[Collection entries]

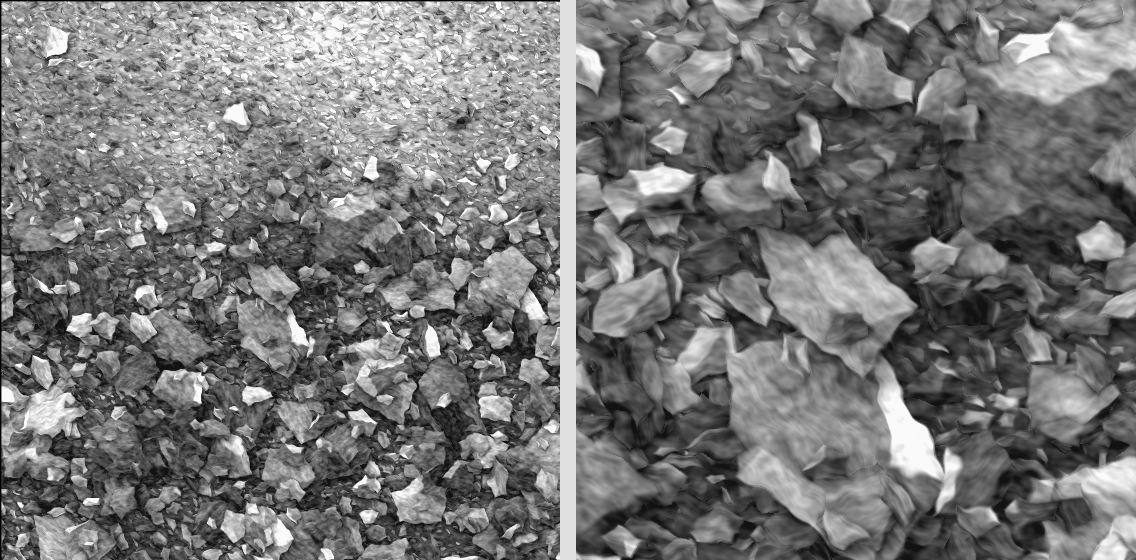
Left: the whole. Right: its middle third, enlarged.
Write a Shadertoy shader that draws this texture.

```glsl
// Grey rubble slope: fine sunlit gravel above, coarse angular broken stones below.

const float TAU = 6.2832;
const float EDGE = 0.0018;                 // softness of outlines, in canvas units
const vec2 LIGHT = vec2(-0.45, 0.89);
const mat2 FIFTH_TURN = mat2(0.309, 0.951, -0.951, 0.309);
const int LAYER_COUNT = 7;

// Each layer: cells across the canvas, upper limit on the slope, chance of a stone
const vec3 LAYERS[LAYER_COUNT] = vec3[LAYER_COUNT](
    vec3(76.0, 2.0, 0.80), vec3(42.0, 2.0, 0.50), vec3(25.0, 0.70, 0.75),
    vec3(5.6, 0.58, 0.75), vec3(9.5, 0.61, 0.60), vec3(16.0, 0.65, 0.45),
    vec3(30.0, 0.68, 0.28));

// Shade under the pixel and the grain coordinates of the topmost surface
struct Surface {
    float shade;
    vec2 grain;
};

vec4 hash4(vec2 p) {
    vec4 q = fract(p.xyxy * vec4(0.1031, 0.1030, 0.0973, 0.1099));
    q += dot(q, q.wzxy + 33.33);
    return fract((q.xxyz + q.yzzw) * q.zywx);
}

vec2 direction(float angle) {
    return vec2(cos(angle), sin(angle));
}

float cornerSlope(vec2 corner, vec2 offset) {
    return dot(hash4(corner).xy * 2.0 - 1.0, offset);
}

float gradientNoise(vec2 p) {
    vec2 i = floor(p), f = fract(p);
    vec2 u = f * f * (3.0 - 2.0 * f);
    vec2 e = vec2(1.0, 0.0);
    float low = mix(cornerSlope(i, f), cornerSlope(i + e, f - e), u.x);
    float high = mix(cornerSlope(i + e.yx, f - e.yx), cornerSlope(i + 1.0, f - 1.0), u.x);
    return mix(low, high, u.y);
}

float fbm(vec2 p, int octaves) {
    float sum = 0.0, weight = 1.0;
    for (int i = 0; i < octaves; i++) {
        sum += weight * gradientNoise(p);
        p = mat2(1.6, 1.2, -1.2, 1.6) * p + 11.7;
        weight *= 0.6;
    }
    return sum;
}

// Convex faceted stone: x = distance to its outline, y = tone of the visible facet
vec2 facetedStone(vec2 p, vec2 tilt, vec3 dice, float blur) {
    float outline = -1.0, tone = 0.0;
    float height = 0.28 + dot(p, tilt);
    vec2 spoke = vec2(1.0, 0.0);
    for (int k = 0; k < 5; k++) {
        dice = fract(dice.yzx * vec3(17.13, 23.71, 31.37) + vec3(0.31, 0.57, 0.83));
        spoke = FIFTH_TURN * spoke;
        vec2 normal = normalize(spoke + 0.5 * (dice.xy - 0.5));
        float slope = mix(0.4, 2.6, dice.x);
        float side = dot(p, normal) - mix(0.29, 0.50, dice.y);
        float facetTone = 0.14 * dot(normal, LIGHT) + 0.26 * (dice.z - 0.5)
                        + 0.27 * smoothstep(0.8, 0.95, dice.z);
        float facetHeight = -slope * side;
        float soft = blur * (slope + 0.5);
        tone = mix(tone, facetTone, smoothstep(-soft, soft, height - facetHeight));
        height = min(height, facetHeight);
        outline = max(outline, side);
    }
    return vec2(outline, tone);
}

// Lays one turned, jittered grid of stones, with their shadows, over the surface
void addStones(inout Surface ground, vec2 uv, vec3 layer, float seed) {
    float cells = layer.x, blur = EDGE * cells;
    float fineness = smoothstep(15.0, 50.0, cells);
    vec2 turn = direction(seed * 1.3);
    mat2 grid = mat2(turn.x, turn.y, -turn.y, turn.x);
    vec2 q = grid * uv * cells;
    vec2 corner = floor(q - 0.5);
    for (int n = 0; n < 4; n++) {
        vec2 cell = corner + vec2(n & 1, n >> 1);
        vec2 id = cell + seed * 37.0 + 150.0;
        vec4 kind = hash4(id), place = hash4(id + 57.3);
        vec2 p = (q - cell - 0.5 - 0.44 * (place.xy - 0.5)) * grid;
        float zone = 1.0 - smoothstep(layer.y - 0.14, layer.y + 0.1, uv.y - p.y / cells);
        if (kind.x > layer.z * zone + 0.015 || dot(p, p) > 0.61) continue;

        // Flattened stones, most of them leaning down to the right
        float lean = mix(2.2, 1.5, fineness) * (kind.y - 0.5);
        vec2 axis = direction(-0.35 + lean);
        vec2 local = vec2(dot(p, axis), dot(p, vec2(-axis.y, axis.x)));
        local.y *= mix(1.0, 1.6, kind.z) + 0.6 * fineness;
        vec2 stone = facetedStone(local, 0.7 * (place.zw - 0.5), kind.yzw, blur);

        float below = smoothstep(-0.3, 0.4, -dot(p, LIGHT));
        float fade = 1.0 - smoothstep(0.35, 0.61, dot(p, p));
        float shadow = exp(-9.0 * max(stone.x, 0.0)) * (0.3 + 0.7 * below) * fade;
        float cover = 1.0 - smoothstep(-blur, blur, stone.x);
        float albedo = mix(0.22, 0.79, place.z);
        float face = mix(albedo + stone.y, 0.53, 0.28 * fineness);
        float shaded = ground.shade * (1.0 - mix(0.75, 0.42, fineness) * shadow);
        ground.shade = mix(shaded, face, cover);
        if (cover > 0.5) ground.grain = local / cells * vec2(42.0, 95.0) + id * 3.7;
    }
}

// Sunlight: a broad glow near the top, drifting patches elsewhere
float sunlight(vec2 uv) {
    vec2 fromGlow = (uv - vec2(0.64, 0.92)) * vec2(3.0, 6.0);
    return 1.0 + 0.12 * smoothstep(0.45, 0.8, uv.y)
         + 0.58 * exp(-dot(fromGlow, fromGlow))
         + 0.42 * fbm(uv * vec2(5.0, 8.0) + 3.0, 3);
}

void mainImage(out vec4 fragColor, in vec2 fragCoord) {
    vec2 uv = fragCoord / iResolution.xy;

    // Chipped outlines
    vec2 rough = vec2(fbm(uv * 48.0, 2), fbm(uv * 48.0 + 91.0, 2));
    vec2 chipped = uv + 0.0065 * rough;

    // Loose dirt, darker in the gaps of the coarse zone
    float dirt = mix(0.28, 0.54, smoothstep(0.4, 0.75, uv.y));
    vec2 fibres = vec2(uv.x - 0.35 * uv.y, uv.y + 0.35 * uv.x);
    Surface ground = Surface(dirt, fibres * vec2(40.0, 90.0));
    for (int i = 0; i < LAYER_COUNT; i++)
        addStones(ground, chipped, LAYERS[i], float(i) + 1.0);

    // Streaks within stones, light and sandy grain
    float shade = ground.shade + 0.27 * fbm(ground.grain, 3);
    shade = shade * sunlight(uv) + 0.2 * fbm(uv * vec2(100.0, 135.0), 2);
    shade = clamp(0.05 + 0.9 * shade, 0.07, 0.98);

    // Thin dark rim on the left and top
    float rim = smoothstep(0.001, 0.004, min(uv.x, 1.0 - uv.y));
    fragColor = vec4(vec3(shade * rim), 1.0);
}
```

[Assignment] The answer is every line in the data where the word "normal" appears.

[Answer for the task]
        vec2 normal = normalize(spoke + 0.5 * (dice.xy - 0.5));
        float side = dot(p, normal) - mix(0.29, 0.50, dice.y);
        float facetTone = 0.14 * dot(normal, LIGHT) + 0.26 * (dice.z - 0.5)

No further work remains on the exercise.